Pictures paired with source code
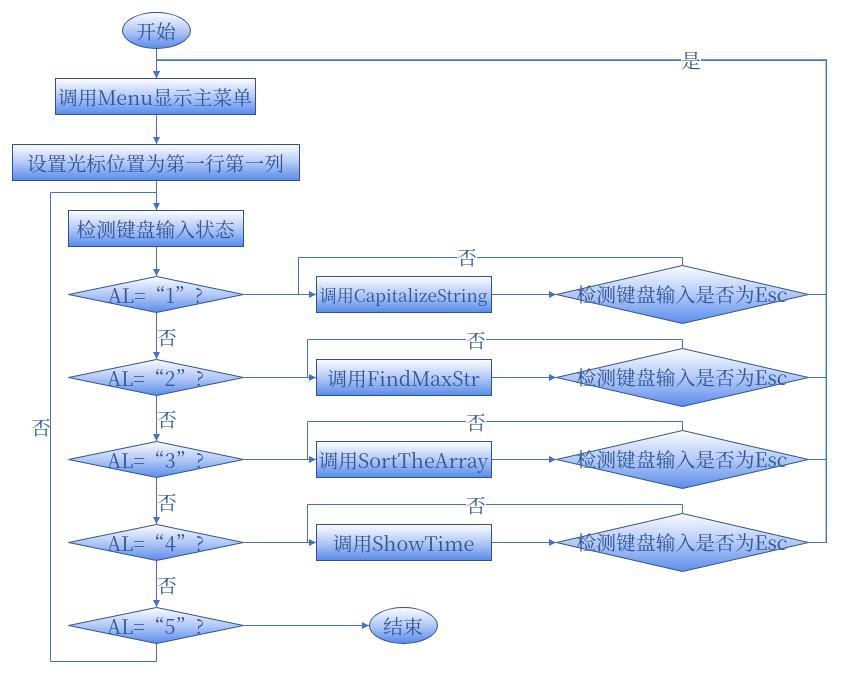
<!DOCTYPE html>
<html lang="zh-CN">
<head>
<meta charset="utf-8">
<title>菜单程序流程图</title>
<style>
:root {
  --paper: #ffffff;
  --line: #4472c4;
  --edge: #2f528f;
  --ink: #2f5597;
  --fill-top: #fbfcff;
  --fill-mid: #b4c9f6;
  --fill-low: #5b8cec;
}
* { box-sizing: border-box; }
html, body { margin: 0; overflow: hidden; background: var(--paper); }
.flowchart {
  position: relative;
  width: 846px;
  height: 681px;
  overflow: hidden;
  background: var(--paper);
  color: var(--ink);
  font: 19.8px/22px "Noto Serif CJK SC", "Noto Serif", serif;
}
.connectors { position: absolute; inset: 0; fill: none; stroke: var(--line); stroke-width: 1; }
.connectors .flow { marker-end: url(#arrow); }
.connectors .return { stroke-width: 1.8; }
.connectors .riser { stroke-width: 1.4; }
.node {
  position: absolute;
  left: var(--x);
  top: var(--y);
  display: flex;
  align-items: center;
  justify-content: center;
  text-align: center;
  white-space: nowrap;
}
.node span { position: relative; left: -0.5px; }
.terminal, .process {
  border: 1px solid var(--edge);
  background: linear-gradient(var(--fill-top), var(--fill-mid) 50%, var(--fill-low));
}
.terminal { width: 69px; height: 37px; border-radius: 50%; }
.process { width: 176px; height: 37px; }
.process.menu { width: 201px; }
.process.cursor { width: 288px; }
.process.long-name { font-size: 17.2px; }
.choice { width: 176px; height: 37px; }
.check { width: 253px; height: 59px; }
.check span { top: -0.5px; }
.node svg { position: absolute; inset: 0; width: 100%; height: 100%; overflow: visible; }
.rhombus { fill: url(#shade); stroke: var(--edge); stroke-width: 1; }
.label {
  position: absolute;
  left: var(--x);
  top: var(--y);
  width: 20px;
  height: 22px;
  text-align: center;
}
.label.on-line { background: var(--paper); }
</style>
</head>
<body>
<main class="flowchart">

  <svg class="connectors" viewBox="0 0 846 681" width="846" height="681" aria-hidden="true">
    <defs>
      <linearGradient id="shade" x1="0" y1="0" x2="0" y2="1">
        <stop offset="0" stop-color="var(--fill-top)"/>
        <stop offset=".5" stop-color="var(--fill-mid)"/>
        <stop offset="1" stop-color="var(--fill-low)"/>
      </linearGradient>
      <marker id="arrow" markerUnits="userSpaceOnUse" markerWidth="8" markerHeight="8" refX="7" refY="4" orient="auto">
        <polygon points="0,0.5 7,4 0,7.5" fill="var(--line)" stroke="none"/>
      </marker>
      <polygon id="choice-shape" class="rhombus" points="0.5,18.5 88.5,0.5 175.5,18.5 88.5,36.5"/>
      <polygon id="check-shape" class="rhombus" points="0.5,29.5 126.5,0.5 252.5,29.5 126.5,58.5"/>
    </defs>

    <g id="main-flow">
      <path class="flow" d="M156.5 48V78"/>
      <path class="flow" d="M156.5 115V144"/>
      <path class="flow" d="M156.5 181V210"/>
      <path class="flow" d="M156.5 247V276"/>
      <path class="flow" d="M156.5 313V359"/>
      <path class="flow" d="M156.5 396V441"/>
      <path class="flow" d="M156.5 478V524"/>
      <path class="flow" d="M156.5 561V607"/>
    </g>

    <g id="branches">
      <path class="flow" d="M244 294.5H316"/>
      <path class="flow" d="M244 377.5H316"/>
      <path class="flow" d="M244 459.5H316"/>
      <path class="flow" d="M244 542.5H316"/>
      <path class="flow" d="M244 625.5H369"/>
      <path class="flow" d="M492 294.5H556"/>
      <path class="flow" d="M492 377.5H556"/>
      <path class="flow" d="M492 459.5H556"/>
      <path class="flow" d="M492 542.5H556"/>
    </g>

    <g id="retry-loops">
      <path d="M682.5 265V257.5H298.5V294.5"/>
      <path d="M682.5 348V339.5H307.5V377.5"/>
      <path d="M682.5 430V421.5H307.5V459.5"/>
      <path d="M682.5 513V504.5H307.5V542.5"/>
    </g>

    <g id="escape-return">
      <path d="M809 294.5H826M809 377.5H826M809 459.5H826M809 542.5H826"/>
      <path class="riser" d="M826.3 543V60"/>
      <path class="return" d="M827 60.2H156"/>
      <path class="flow" d="M156.5 60V78"/>
    </g>

    <path id="poll-loop" d="M156.5 643V661.5H50.5V192.5H156.5"/>
  </svg>

  <div class="node terminal" style="--x:122px;--y:12px"><span>开始</span></div>
  <div class="node process menu" style="--x:55px;--y:78px"><span>调用Menu显示主菜单</span></div>
  <div class="node process cursor" style="--x:12px;--y:144px"><span>设置光标位置为第一行第一列</span></div>
  <div class="node process" style="--x:68px;--y:210px"><span>检测键盘输入状态</span></div>

  <div class="node choice" style="--x:68px;--y:276px"><svg aria-hidden="true"><use href="#choice-shape"/></svg><span>AL=“1”?</span></div>
  <div class="node process long-name" style="--x:316px;--y:276px"><span>调用CapitalizeString</span></div>
  <div class="node check" style="--x:556px;--y:265px"><svg aria-hidden="true"><use href="#check-shape"/></svg><span>检测键盘输入是否为Esc</span></div>

  <div class="node choice" style="--x:68px;--y:359px"><svg aria-hidden="true"><use href="#choice-shape"/></svg><span>AL=“2”?</span></div>
  <div class="node process" style="--x:316px;--y:359px"><span>调用FindMaxStr</span></div>
  <div class="node check" style="--x:556px;--y:348px"><svg aria-hidden="true"><use href="#check-shape"/></svg><span>检测键盘输入是否为Esc</span></div>

  <div class="node choice" style="--x:68px;--y:441px"><svg aria-hidden="true"><use href="#choice-shape"/></svg><span>AL=“3”?</span></div>
  <div class="node process" style="--x:316px;--y:441px"><span>调用SortTheArray</span></div>
  <div class="node check" style="--x:556px;--y:430px"><svg aria-hidden="true"><use href="#check-shape"/></svg><span>检测键盘输入是否为Esc</span></div>

  <div class="node choice" style="--x:68px;--y:524px"><svg aria-hidden="true"><use href="#choice-shape"/></svg><span>AL=“4”?</span></div>
  <div class="node process" style="--x:316px;--y:524px"><span>调用ShowTime</span></div>
  <div class="node check" style="--x:556px;--y:513px"><svg aria-hidden="true"><use href="#check-shape"/></svg><span>检测键盘输入是否为Esc</span></div>

  <div class="node choice" style="--x:68px;--y:607px"><svg aria-hidden="true"><use href="#choice-shape"/></svg><span>AL=“5”?</span></div>
  <div class="node terminal" style="--x:369px;--y:607px"><span>结束</span></div>

  <span class="label on-line" style="--x:681px;--y:49px">是</span>
  <span class="label on-line" style="--x:457px;--y:246px">否</span>
  <span class="label on-line" style="--x:466px;--y:329px">否</span>
  <span class="label on-line" style="--x:466px;--y:411px">否</span>
  <span class="label on-line" style="--x:466px;--y:494px">否</span>
  <span class="label" style="--x:157px;--y:326px">否</span>
  <span class="label" style="--x:157px;--y:408px">否</span>
  <span class="label" style="--x:157px;--y:491px">否</span>
  <span class="label" style="--x:157px;--y:574px">否</span>
  <span class="label" style="--x:31px;--y:416px">否</span>
</main>
</body>
</html>
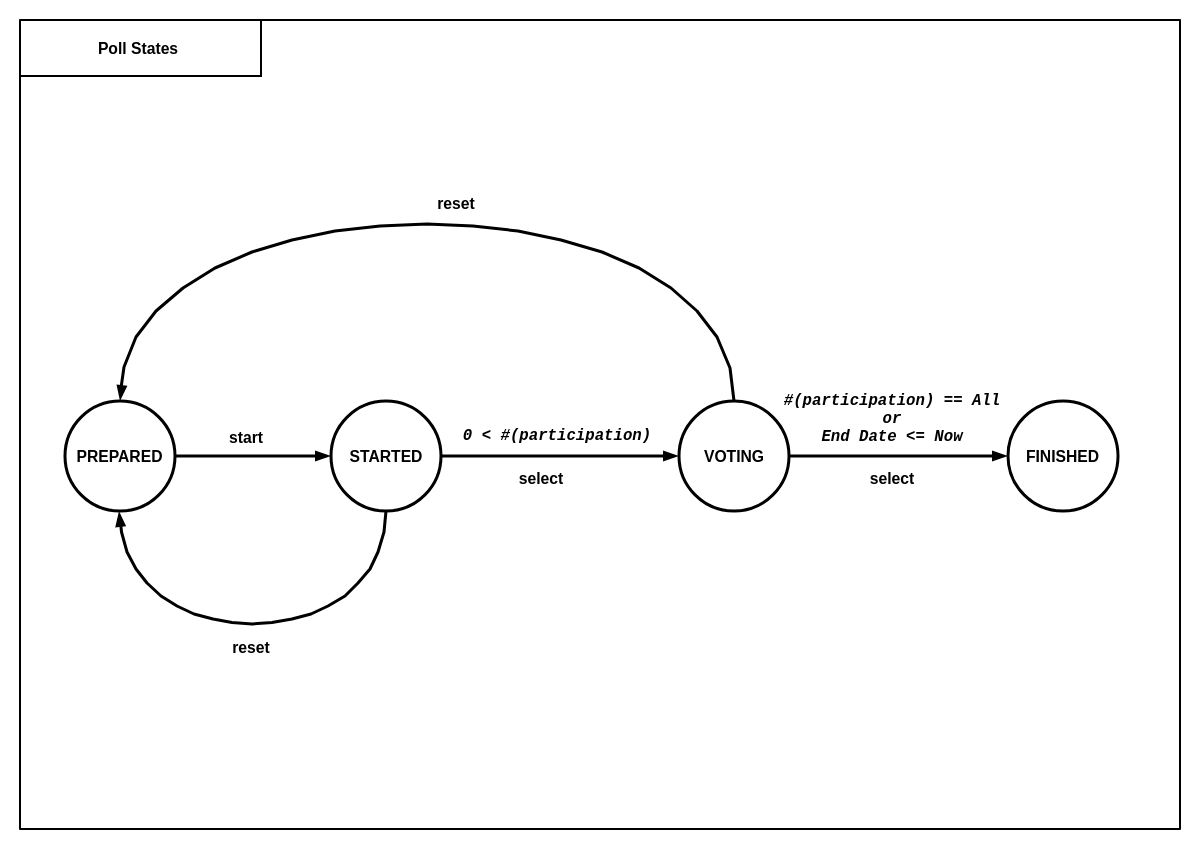
<!DOCTYPE html>
<html lang="en">
<head>
<meta charset="utf-8">
<title>Poll States</title>
<style>
:root { --ink: #000; --paper: #fff; }
* { box-sizing: border-box; margin: 0; }
body { width: 1200px; height: 849px; overflow: hidden; background: var(--paper); }
.diagram {
  position: relative; width: 1200px; height: 849px; overflow: hidden;
  color: var(--ink);
  font: bold 15.7px/18px "Liberation Sans", Arial, sans-serif;
}
.frame { position: absolute; left: 19px; top: 19px; width: 1162px; height: 811px; border: 2px solid var(--ink); border-radius: 1px; }
.title {
  display: flex; align-items: center; justify-content: center;
  width: 242px; height: 57px; margin: -1px 0 0 -1px; padding: 2px 4px 0 0;
  border: solid var(--ink); border-width: 0 2px 2px 0;
  font-size: inherit; line-height: inherit;
}
.transitions { position: absolute; left: 0; top: 0; fill: none; stroke: var(--ink); stroke-width: 3; stroke-linejoin: round; }
.transitions .heads { fill: var(--ink); stroke: none; }
.state {
  position: absolute; left: var(--x); top: 456px; width: 113px; height: 113px;
  transform: translate(-50%, -50%);
  display: flex; align-items: center; justify-content: center;
  border: 3px solid var(--ink); border-radius: 50%; background: var(--paper);
}
.label { position: absolute; left: var(--x); top: var(--y); transform: translate(-50%, -50%); white-space: nowrap; text-align: center; }
.guard { font-family: "Liberation Mono", "Courier New", monospace; font-style: italic; }
</style>
</head>
<body>
<main class="diagram">
  <section class="frame"><h1 class="title">Poll States</h1></section>

  <svg class="transitions" width="1200" height="849" viewBox="0 0 1200 849" aria-hidden="true">
    <defs><path id="arrowhead" d="M0 0L-16 -5.5V5.5Z"/></defs>
    <path d="M174 456H318M441 456H666M789 456H994"/>
    <path d="M734 401L730 368L717 337L697 311L671 288L639 268L602 252L561 240L518 231L473 226L427 224L380 226L335 231L292 240L252 252L215 268L183 288L156 311L136 337L124 367L121 388"/>
    <path d="M386 511L384 532L378 552L370 569L358 583L345 596L328 606L311 614L292 619L272 622.5L252 624L232 622.5L213 619L194 614L177 606L161 596L147 583L136 569L127 552L121.500 532L120.500 522"/>
    <g class="heads">
      <use href="#arrowhead" x="331" y="456"/>
      <use href="#arrowhead" x="679" y="456"/>
      <use href="#arrowhead" x="1008" y="456"/>
      <use href="#arrowhead" transform="translate(120 401) rotate(97)"/>
      <use href="#arrowhead" transform="translate(119 511) rotate(-96)"/>
    </g>
  </svg>

  <div class="state" style="--x:119.500px">PREPARED</div>
  <div class="state" style="--x:386px">STARTED</div>
  <div class="state" style="--x:734px">VOTING</div>
  <div class="state" style="--x:1062.500px">FINISHED</div>

  <p class="label" style="--x:456px;--y:204px">reset</p>
  <p class="label" style="--x:246px;--y:438px">start</p>
  <p class="label" style="--x:251px;--y:648px">reset</p>
  <p class="label guard" style="--x:557px;--y:436px">0 &lt; #(participation)</p>
  <p class="label" style="--x:541px;--y:479px">select</p>
  <p class="label guard" style="--x:892px;--y:419px">#(participation) == All<br>or<br>End Date &lt;= Now</p>
  <p class="label" style="--x:892px;--y:479px">select</p>
</main>
</body>
</html>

§ **About this exercise**: Although the records above contain pictures, the copy should hold only the lines from their start through the line containing "0; width: 100%;", each exactly as written, and none of the pictures.

§ **Result of the task**:
<!DOCTYPE html>
<html lang="zh-CN">
<head>
<meta charset="utf-8">
<title>菜单程序流程图</title>
<style>
:root {
  --paper: #ffffff;
  --line: #4472c4;
  --edge: #2f528f;
  --ink: #2f5597;
  --fill-top: #fbfcff;
  --fill-mid: #b4c9f6;
  --fill-low: #5b8cec;
}
* { box-sizing: border-box; }
html, body { margin: 0; overflow: hidden; background: var(--paper); }
.flowchart {
  position: relative;
  width: 846px;
  height: 681px;
  overflow: hidden;
  background: var(--paper);
  color: var(--ink);
  font: 19.8px/22px "Noto Serif CJK SC", "Noto Serif", serif;
}
.connectors { position: absolute; inset: 0; fill: none; stroke: var(--line); stroke-width: 1; }
.connectors .flow { marker-end: url(#arrow); }
.connectors .return { stroke-width: 1.8; }
.connectors .riser { stroke-width: 1.4; }
.node {
  position: absolute;
  left: var(--x);
  top: var(--y);
  display: flex;
  align-items: center;
  justify-content: center;
  text-align: center;
  white-space: nowrap;
}
.node span { position: relative; left: -0.5px; }
.terminal, .process {
  border: 1px solid var(--edge);
  background: linear-gradient(var(--fill-top), var(--fill-mid) 50%, var(--fill-low));
}
.terminal { width: 69px; height: 37px; border-radius: 50%; }
.process { width: 176px; height: 37px; }
.process.menu { width: 201px; }
.process.cursor { width: 288px; }
.process.long-name { font-size: 17.2px; }
.choice { width: 176px; height: 37px; }
.check { width: 253px; height: 59px; }
.check span { top: -0.5px; }
.node svg { position: absolute; inset: 0; width: 100%; height: 100%; overflow: visible; }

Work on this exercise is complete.